When Ismael de la Paz, 83, felt no pain, died peacefully in his Florida home late last month. Afterward, close family members gathered in his front yard to look for his still-smoldering ashes. He had “treated us very good,” his niece, Lolita Deta, said.
But nearly 200 miles away in Pasco County, Fla., in the suburbs of Tampa, in the small town of New Port Richey, another de la Paz, 89, was being wheeled into a hospital for his 11th and final round of heart failure and high blood pressure.
He was moving to a nearby nursing home because the struggle to keep him alive at home had become too much for his physically frail and socially withdrawn wife, Helen. “Sometimes I would say to him, ‘You’re wasting your time,’ ” Mrs. de la Paz, 89, told the New York Times through a translator. But Mr. de la Paz had said little about his desire to die. He just wanted to pass.
For all intents and purposes, Mr. de la Paz’s remains stayed in New Port Richey.
The two de la Pazs did not have a relationship, and they rarely spoke. But nearly nine years ago, there came a storm of death and dread. A 75-year-old Georgia man with an enlarged heart died in his truck. According to his son, Michael, who wrote a book about the incident, those were not the only times his father had died under similar circumstances, though he could not name those before this one.

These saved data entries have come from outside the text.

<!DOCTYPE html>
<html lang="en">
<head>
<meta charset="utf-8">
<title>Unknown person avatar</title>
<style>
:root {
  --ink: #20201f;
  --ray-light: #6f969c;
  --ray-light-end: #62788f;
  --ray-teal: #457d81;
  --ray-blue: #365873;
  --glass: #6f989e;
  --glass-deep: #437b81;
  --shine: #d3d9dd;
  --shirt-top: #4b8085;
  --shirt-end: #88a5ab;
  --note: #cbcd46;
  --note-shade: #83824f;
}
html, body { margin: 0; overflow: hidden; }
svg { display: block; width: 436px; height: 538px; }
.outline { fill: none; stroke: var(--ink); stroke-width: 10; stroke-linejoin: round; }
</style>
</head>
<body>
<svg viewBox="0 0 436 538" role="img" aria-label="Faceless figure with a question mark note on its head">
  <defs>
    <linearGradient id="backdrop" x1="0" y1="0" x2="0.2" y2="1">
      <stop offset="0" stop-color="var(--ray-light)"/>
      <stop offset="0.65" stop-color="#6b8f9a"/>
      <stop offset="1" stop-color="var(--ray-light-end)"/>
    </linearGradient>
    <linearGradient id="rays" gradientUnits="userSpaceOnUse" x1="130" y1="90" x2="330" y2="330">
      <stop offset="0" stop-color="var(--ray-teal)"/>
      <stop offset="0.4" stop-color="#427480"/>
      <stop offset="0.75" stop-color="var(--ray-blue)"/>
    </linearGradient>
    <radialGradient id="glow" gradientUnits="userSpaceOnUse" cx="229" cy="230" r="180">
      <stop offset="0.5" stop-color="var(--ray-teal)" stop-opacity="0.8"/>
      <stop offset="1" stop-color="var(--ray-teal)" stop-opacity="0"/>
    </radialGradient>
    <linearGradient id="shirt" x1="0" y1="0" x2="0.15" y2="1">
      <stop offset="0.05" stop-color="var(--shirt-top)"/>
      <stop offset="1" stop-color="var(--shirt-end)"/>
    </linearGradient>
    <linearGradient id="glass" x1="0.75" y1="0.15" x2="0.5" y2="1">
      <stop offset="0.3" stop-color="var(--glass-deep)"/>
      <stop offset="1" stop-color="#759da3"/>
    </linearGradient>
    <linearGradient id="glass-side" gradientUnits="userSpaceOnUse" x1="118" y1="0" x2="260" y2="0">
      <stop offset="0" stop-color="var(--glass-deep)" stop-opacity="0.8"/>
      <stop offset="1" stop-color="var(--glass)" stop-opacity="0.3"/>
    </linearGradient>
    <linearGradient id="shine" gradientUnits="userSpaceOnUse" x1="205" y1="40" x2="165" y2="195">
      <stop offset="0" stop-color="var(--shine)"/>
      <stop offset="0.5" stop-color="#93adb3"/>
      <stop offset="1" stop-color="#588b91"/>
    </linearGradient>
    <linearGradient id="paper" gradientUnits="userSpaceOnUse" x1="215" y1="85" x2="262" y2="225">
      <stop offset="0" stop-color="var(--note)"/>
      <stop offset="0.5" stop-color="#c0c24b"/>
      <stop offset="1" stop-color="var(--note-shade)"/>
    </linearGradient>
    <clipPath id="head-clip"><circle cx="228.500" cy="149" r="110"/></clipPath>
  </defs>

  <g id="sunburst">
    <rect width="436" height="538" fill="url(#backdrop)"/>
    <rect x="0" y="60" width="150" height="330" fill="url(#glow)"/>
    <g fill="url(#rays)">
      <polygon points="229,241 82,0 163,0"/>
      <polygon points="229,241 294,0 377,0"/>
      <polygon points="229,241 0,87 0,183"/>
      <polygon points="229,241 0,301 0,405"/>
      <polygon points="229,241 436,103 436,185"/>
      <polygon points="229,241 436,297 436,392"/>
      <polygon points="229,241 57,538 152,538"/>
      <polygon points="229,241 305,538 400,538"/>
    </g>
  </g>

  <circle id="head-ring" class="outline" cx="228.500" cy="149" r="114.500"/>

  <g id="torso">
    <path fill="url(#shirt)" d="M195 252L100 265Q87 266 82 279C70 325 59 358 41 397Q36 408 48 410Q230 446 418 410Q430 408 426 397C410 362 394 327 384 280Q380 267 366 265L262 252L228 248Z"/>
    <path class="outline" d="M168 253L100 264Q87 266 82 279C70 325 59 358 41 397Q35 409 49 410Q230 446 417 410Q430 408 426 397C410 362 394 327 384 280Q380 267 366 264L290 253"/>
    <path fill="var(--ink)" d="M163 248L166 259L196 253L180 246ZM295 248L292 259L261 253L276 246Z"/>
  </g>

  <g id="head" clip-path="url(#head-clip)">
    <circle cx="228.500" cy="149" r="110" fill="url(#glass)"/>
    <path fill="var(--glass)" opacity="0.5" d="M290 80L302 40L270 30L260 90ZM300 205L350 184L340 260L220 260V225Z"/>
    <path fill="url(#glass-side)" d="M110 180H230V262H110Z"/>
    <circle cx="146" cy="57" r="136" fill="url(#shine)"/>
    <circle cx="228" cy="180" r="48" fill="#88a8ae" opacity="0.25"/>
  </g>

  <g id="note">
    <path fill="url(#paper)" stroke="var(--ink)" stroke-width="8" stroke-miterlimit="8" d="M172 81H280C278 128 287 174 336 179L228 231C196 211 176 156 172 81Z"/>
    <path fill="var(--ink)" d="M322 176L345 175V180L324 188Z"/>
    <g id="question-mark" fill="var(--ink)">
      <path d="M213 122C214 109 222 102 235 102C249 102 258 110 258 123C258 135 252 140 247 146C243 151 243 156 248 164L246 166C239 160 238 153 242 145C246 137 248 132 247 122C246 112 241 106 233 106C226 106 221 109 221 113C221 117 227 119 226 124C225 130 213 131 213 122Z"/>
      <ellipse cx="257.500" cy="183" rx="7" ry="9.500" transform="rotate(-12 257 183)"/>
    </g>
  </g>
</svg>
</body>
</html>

He learned about it as a teenager when the deathbed stories in his father’s Bible began to scare him.
“It frightened me,” he said. He started to change his reading habits — some of his own father’s fears had become his own, too. “I couldn’t close my eyes and think about that kind of thing,” he said.
His father still battled advanced lung cancer, and Mr. de la Paz said that despite the pain of this new illness, he insisted on bringing his father to Florida for a “final vacation.” But he ultimately was unable to take him, on doctor’s orders. “I didn’t want him to be like this for the rest of his life,” he said.